Re:Rose-tinted glasses (2)

SciComGeek (2537574) | about 2 years ago | (#38473710)

Not to mention Scientific Linux (which was frankly unusable it was so out of date until CERN took over)

I can't comment on the rest of what is written here, but this statement in particular is definitely a false statement. CERN did not take over this project. Scientific Linux remains a collaboration between the two labs. See:

SL is a Linux release put together by Fermilab, CERN, and various other labs and universities around the world. Its primary purpose is to reduce duplicated effort of the labs, and to have a common install base for the various experimenters. -From http://www.scientificlinux.org/ [scientificlinux.org]

If you click on the "about" page, you'll see that there are two "main" developers from Fermilab, two from CERN, one from DESY, and one from ETHZ.

Re:Rose-tinted glasses (0)

Anonymous Coward | about 2 years ago | (#38473962)

I can't comment on the rest of what is written here, but this statement in particular is definitely a false statement. CERN did not take over this project. Scientific Linux remains a collaboration between the two labs.

Officially true. However given the state of 'Fermilinux' when they combined and how much things improved it was very clear where the project leadership was really coming from. As further indication of CERN's impact all the Scientific Linux installations that I am aware of use 'SLC' the CERN variant - I've not heard of anyone using the Fermilab variant - although I assume that at least Fermilab do!

Re:Rose-tinted glasses (1)

SciComGeek (2537574) | about 2 years ago | (#38474240)

I can't comment on the rest of what is written here, but this statement in particular is definitely a false statement. CERN did not take over this project. Scientific Linux remains a collaboration between the two labs.

Officially true. However given the state of 'Fermilinux' when they combined and how much things improved it was very clear where the project leadership was really coming from.

Your logic here is fallacious. Fermi Linux was never intended for internal use, and it had a small team with limited time to work on it. The improvement you cite could just as well be attributed to the fact that you can accomplish more with more people working on it, and the fact that they were now designing it for outside use.

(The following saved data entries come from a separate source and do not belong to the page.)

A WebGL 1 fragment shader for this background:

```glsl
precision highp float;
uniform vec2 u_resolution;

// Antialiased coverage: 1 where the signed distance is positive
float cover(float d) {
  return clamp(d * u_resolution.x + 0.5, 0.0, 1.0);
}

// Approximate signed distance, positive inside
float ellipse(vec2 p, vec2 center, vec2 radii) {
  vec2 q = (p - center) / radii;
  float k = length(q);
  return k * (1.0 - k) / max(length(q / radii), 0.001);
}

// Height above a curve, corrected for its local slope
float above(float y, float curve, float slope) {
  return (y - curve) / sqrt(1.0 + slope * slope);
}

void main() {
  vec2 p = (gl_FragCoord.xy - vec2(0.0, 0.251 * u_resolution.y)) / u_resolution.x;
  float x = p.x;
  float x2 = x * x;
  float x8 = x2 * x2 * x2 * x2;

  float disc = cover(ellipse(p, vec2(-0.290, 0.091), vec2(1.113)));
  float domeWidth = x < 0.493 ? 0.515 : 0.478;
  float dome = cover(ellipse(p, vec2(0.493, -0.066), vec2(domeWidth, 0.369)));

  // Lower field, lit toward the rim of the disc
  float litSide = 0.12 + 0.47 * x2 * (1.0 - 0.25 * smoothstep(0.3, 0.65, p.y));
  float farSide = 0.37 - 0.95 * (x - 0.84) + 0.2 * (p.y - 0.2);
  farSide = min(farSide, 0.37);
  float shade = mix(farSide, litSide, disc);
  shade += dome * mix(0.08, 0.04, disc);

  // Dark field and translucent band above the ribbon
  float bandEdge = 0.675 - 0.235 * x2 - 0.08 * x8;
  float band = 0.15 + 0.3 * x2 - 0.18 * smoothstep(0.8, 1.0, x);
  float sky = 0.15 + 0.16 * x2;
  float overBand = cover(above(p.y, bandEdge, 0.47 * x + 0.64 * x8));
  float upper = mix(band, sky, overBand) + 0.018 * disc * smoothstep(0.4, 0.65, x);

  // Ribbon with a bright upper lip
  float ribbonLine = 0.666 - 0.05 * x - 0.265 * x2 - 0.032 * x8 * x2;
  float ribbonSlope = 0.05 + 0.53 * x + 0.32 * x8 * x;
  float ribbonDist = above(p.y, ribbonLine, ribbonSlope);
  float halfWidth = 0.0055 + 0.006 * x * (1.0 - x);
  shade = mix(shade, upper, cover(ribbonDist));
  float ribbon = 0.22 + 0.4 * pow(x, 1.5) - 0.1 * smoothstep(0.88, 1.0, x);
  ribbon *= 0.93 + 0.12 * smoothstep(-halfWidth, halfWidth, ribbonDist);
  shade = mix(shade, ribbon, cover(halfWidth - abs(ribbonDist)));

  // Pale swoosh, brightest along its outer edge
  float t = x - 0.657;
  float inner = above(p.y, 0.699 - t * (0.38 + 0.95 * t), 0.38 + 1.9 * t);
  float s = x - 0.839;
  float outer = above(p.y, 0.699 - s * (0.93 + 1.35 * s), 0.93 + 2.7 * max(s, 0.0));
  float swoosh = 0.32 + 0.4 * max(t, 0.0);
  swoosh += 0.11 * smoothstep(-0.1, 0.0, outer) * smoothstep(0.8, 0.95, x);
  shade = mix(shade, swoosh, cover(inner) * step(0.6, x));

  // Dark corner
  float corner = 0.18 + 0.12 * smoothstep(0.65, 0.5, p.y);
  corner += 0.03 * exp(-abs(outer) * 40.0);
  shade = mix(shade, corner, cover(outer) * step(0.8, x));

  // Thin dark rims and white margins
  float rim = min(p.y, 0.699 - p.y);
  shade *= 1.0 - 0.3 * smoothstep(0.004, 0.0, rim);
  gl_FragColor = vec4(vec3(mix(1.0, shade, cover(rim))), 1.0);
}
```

As for how the project progressed, it came out of a HEPIX meeting in 2003. The Red Hat change was discussed, and the system's two Fermilab developers went home, repackaged it, and returned to the 2004 HEPIX meeting with a RHEL 3 rebuild - Scientific Linux 3.0.1. My understanding is that the collaboration with CERN occurred AFTER that.

As further indication of CERN's impact all the Scientific Linux installations that I am aware of use 'SLC' the CERN variant - I've not heard of anyone using the Fermilab variant - although I assume that at least Fermilab do!

Multiple personal experiences != data. Your sample is biased by virtue of your own work, whatever it is, and the people you associate with. Your sample is also too small, when measured against the millions of downloads. What's more, it is the generic version of Scientific Linux that is used most widely, and not the Fermi or CERN versions.

Re:Rose-tinted glasses (0)

Anonymous Coward | about 2 years ago | (#38475770)

Fermi Linux was never intended for internal use

...and yet it did lovely things like hardcode the timezone to use Central time, hard coded the default Kerberos realm to Fermilab etc....or did you mean to say ONLY intended for internal use?

 

Your sample is biased by virtue of your own work, whatever it is, and the people you associate with.

That is also true of you. However the people I associated with would be D0 which was one of the two major experiments on the Tevatron and since this article is arguing about Tevatron computing I would claim that is significant. It is certainly true to say that not everyone on D0 would agree but I would argue that a significant fraction would.

Re:Rose-tinted glasses (2)

rubycodez (864176) | about 2 years ago | (#38474514)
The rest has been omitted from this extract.